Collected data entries
= = =

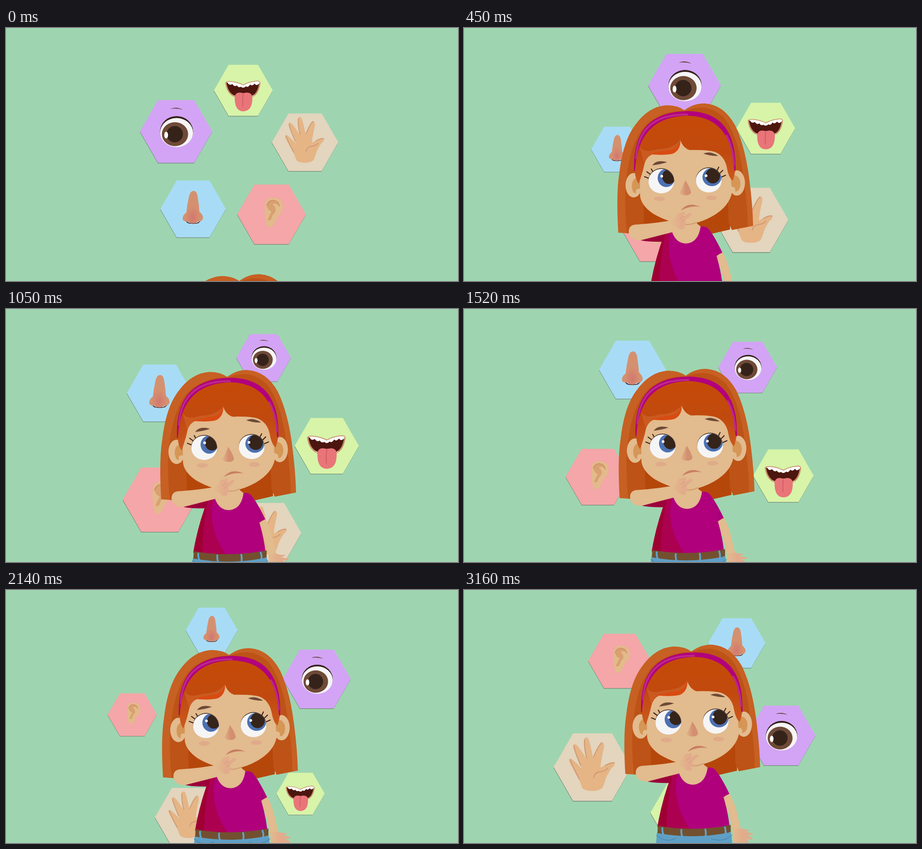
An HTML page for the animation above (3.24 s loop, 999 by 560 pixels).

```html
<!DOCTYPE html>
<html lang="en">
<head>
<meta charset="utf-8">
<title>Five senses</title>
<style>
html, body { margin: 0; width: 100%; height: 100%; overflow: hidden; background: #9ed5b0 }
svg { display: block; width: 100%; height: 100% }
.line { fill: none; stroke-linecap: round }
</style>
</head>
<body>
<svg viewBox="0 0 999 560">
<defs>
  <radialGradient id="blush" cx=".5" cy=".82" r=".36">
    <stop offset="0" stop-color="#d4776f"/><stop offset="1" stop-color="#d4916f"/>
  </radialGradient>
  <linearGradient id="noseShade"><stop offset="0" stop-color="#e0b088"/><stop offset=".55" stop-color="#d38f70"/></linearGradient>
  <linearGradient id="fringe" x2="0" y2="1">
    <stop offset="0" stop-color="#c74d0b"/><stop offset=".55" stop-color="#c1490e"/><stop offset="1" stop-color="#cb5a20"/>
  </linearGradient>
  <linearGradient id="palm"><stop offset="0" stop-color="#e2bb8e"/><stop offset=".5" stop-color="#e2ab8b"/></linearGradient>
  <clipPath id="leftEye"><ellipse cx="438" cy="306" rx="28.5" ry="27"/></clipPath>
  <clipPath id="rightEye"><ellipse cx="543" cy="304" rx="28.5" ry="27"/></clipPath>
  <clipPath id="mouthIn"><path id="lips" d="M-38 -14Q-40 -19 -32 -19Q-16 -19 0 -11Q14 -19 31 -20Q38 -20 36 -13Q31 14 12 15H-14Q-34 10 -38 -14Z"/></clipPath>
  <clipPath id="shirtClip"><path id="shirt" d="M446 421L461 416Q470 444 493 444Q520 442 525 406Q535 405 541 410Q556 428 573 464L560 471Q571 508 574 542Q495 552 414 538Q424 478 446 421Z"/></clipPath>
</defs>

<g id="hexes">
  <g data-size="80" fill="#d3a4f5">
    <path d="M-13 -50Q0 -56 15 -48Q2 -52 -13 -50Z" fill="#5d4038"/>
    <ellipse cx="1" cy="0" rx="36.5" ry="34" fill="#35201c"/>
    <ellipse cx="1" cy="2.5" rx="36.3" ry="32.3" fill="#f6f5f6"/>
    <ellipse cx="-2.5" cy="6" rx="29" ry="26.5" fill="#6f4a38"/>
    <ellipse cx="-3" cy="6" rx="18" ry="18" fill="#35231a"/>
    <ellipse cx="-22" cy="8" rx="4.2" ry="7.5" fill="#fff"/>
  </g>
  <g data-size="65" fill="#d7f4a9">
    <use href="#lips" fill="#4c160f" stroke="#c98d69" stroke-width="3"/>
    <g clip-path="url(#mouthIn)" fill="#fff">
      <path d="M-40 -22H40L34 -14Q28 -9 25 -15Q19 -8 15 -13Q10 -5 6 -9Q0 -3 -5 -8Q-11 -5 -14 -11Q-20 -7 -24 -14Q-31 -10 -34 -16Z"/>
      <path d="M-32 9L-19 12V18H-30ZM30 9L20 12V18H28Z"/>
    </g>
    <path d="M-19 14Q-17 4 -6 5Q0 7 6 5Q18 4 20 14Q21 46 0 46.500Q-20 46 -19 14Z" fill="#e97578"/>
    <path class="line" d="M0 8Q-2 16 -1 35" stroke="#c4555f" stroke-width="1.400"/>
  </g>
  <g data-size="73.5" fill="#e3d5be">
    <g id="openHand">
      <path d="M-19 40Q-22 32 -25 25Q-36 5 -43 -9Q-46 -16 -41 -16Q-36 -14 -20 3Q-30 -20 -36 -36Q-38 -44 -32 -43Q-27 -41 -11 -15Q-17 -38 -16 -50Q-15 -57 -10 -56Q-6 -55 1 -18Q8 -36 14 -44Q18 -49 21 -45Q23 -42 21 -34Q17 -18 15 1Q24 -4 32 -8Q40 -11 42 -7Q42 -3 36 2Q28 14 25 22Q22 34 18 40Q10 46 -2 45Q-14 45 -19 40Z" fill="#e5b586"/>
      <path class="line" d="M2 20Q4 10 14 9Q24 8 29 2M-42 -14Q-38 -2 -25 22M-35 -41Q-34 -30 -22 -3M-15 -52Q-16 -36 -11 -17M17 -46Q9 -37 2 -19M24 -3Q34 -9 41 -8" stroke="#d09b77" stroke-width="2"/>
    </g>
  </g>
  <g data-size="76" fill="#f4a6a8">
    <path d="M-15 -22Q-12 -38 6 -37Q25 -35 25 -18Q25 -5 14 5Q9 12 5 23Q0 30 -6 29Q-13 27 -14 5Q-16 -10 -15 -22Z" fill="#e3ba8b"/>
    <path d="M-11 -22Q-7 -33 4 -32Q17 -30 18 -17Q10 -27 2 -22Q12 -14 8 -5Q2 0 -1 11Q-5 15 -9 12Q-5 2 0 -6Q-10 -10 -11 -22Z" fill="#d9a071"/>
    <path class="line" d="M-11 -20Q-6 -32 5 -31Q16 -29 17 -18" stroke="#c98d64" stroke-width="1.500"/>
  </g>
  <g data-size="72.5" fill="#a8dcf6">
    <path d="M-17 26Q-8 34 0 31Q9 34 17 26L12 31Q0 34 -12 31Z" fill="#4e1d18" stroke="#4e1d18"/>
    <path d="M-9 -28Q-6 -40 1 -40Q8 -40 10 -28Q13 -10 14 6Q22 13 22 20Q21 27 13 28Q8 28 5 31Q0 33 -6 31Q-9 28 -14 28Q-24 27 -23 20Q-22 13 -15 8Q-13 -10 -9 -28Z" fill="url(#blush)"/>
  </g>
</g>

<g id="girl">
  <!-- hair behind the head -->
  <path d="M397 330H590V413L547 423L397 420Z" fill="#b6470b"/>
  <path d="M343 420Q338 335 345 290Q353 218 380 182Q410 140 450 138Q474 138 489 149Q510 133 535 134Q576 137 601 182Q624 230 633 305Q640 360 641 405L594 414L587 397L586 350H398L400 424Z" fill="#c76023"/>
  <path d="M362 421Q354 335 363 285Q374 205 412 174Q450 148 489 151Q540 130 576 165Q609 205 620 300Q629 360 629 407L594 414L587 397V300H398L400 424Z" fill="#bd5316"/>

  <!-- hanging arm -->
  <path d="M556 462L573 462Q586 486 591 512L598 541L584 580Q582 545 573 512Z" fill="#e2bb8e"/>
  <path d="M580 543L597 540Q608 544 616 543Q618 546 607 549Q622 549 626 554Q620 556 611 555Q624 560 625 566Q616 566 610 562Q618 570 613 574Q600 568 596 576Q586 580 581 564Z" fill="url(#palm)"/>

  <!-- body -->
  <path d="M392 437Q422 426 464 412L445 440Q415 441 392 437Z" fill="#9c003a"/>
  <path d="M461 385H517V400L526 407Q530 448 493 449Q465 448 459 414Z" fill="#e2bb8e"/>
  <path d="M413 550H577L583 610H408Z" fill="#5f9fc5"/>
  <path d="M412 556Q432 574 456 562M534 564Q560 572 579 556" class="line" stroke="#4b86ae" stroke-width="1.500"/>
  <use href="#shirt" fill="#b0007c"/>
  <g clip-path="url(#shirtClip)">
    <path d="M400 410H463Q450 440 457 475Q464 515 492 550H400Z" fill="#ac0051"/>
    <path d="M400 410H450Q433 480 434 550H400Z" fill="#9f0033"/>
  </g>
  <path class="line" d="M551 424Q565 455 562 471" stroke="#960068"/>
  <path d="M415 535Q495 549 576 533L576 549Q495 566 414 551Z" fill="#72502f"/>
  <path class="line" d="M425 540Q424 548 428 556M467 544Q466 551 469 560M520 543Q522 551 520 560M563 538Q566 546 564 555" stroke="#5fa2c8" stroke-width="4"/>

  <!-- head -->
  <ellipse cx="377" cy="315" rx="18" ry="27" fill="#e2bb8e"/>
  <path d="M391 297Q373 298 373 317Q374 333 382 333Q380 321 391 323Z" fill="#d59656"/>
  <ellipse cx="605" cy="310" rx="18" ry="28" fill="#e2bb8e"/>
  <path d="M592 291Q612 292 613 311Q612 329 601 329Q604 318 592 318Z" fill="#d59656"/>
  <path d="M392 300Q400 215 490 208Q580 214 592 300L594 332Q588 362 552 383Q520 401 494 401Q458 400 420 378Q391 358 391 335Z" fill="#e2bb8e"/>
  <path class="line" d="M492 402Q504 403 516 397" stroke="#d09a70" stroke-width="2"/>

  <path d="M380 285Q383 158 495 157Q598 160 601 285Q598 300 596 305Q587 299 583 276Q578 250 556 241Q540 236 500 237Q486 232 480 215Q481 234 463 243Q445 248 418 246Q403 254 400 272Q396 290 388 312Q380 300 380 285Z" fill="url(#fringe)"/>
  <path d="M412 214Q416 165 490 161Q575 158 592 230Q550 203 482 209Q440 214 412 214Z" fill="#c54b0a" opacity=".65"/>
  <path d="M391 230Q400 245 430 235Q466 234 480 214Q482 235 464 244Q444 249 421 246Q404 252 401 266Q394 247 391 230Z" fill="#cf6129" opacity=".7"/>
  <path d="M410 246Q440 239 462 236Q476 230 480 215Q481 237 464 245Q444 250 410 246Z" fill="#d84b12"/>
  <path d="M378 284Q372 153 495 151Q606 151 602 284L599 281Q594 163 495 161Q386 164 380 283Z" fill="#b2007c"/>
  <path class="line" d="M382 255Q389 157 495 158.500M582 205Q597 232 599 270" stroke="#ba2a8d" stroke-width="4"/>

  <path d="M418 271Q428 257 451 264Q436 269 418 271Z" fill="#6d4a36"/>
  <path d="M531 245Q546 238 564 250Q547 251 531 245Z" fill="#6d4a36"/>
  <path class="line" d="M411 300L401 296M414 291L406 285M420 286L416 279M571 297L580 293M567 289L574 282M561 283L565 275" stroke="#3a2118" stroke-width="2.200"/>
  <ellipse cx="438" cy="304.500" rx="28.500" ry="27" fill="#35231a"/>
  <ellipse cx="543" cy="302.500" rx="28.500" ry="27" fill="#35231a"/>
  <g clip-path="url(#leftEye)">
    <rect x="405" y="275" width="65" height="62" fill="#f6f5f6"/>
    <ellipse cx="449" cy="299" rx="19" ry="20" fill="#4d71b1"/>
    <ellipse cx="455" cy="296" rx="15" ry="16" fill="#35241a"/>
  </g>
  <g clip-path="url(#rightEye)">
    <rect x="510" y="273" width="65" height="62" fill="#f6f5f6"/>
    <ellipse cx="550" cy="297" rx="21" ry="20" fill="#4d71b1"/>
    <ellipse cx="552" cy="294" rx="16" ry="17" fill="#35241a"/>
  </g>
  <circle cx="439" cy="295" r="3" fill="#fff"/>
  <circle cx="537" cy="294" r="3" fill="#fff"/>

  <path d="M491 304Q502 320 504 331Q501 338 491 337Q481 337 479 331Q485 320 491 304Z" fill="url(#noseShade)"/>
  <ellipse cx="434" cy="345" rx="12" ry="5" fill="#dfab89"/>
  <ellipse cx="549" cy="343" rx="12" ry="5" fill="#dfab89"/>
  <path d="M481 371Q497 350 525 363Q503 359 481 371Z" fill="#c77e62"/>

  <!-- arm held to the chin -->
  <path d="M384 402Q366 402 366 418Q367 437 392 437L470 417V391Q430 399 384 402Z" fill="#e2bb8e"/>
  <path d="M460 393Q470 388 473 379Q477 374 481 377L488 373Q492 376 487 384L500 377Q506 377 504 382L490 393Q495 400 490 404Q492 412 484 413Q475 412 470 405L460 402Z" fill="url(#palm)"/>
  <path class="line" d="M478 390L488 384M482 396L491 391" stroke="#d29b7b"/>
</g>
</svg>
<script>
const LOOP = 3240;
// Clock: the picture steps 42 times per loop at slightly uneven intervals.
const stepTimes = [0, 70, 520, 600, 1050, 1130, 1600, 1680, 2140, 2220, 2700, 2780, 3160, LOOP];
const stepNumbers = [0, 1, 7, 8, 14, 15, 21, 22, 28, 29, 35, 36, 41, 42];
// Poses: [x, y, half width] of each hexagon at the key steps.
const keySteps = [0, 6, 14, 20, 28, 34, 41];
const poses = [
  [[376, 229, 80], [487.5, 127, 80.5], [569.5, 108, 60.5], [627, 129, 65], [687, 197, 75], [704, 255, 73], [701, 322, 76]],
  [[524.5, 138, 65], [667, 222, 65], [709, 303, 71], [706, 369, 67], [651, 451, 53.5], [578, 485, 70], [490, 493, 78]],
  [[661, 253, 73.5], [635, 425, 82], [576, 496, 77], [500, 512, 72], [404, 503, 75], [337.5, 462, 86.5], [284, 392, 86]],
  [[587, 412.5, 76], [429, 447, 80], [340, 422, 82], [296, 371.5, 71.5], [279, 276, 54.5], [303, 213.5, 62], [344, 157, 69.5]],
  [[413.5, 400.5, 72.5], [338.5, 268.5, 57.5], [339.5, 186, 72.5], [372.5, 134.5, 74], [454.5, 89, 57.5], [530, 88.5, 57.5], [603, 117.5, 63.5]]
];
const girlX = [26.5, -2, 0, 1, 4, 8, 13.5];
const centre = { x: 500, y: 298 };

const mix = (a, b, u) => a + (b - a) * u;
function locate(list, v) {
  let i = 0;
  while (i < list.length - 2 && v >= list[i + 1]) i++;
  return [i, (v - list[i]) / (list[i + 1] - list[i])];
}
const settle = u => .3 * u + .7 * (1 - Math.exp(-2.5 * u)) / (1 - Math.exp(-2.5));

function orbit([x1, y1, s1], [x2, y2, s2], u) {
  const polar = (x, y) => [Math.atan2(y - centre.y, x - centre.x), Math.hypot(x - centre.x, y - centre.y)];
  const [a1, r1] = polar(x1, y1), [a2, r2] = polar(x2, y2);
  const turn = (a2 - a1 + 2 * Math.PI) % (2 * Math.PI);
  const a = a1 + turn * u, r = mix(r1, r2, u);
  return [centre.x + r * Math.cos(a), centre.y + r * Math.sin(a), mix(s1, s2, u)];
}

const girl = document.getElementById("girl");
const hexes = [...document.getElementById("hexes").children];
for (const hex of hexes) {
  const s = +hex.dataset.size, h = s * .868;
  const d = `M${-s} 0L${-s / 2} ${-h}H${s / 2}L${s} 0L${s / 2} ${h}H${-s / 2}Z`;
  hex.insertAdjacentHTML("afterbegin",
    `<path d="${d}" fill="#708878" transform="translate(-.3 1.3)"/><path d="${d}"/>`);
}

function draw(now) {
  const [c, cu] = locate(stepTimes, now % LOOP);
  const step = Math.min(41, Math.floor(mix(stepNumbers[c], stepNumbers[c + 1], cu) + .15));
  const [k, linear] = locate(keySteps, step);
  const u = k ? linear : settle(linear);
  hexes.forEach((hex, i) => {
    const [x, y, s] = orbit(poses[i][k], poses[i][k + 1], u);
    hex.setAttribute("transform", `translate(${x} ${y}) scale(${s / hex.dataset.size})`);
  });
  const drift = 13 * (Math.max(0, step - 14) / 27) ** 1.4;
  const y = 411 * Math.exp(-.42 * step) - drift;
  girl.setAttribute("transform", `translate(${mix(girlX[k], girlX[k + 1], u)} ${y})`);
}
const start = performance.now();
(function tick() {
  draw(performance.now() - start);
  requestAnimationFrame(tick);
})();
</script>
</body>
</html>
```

= = =

Line count for the word "transform": give the number of lines in the entries above that contain it, and nothing more.

* OUTPUT BELOW: 3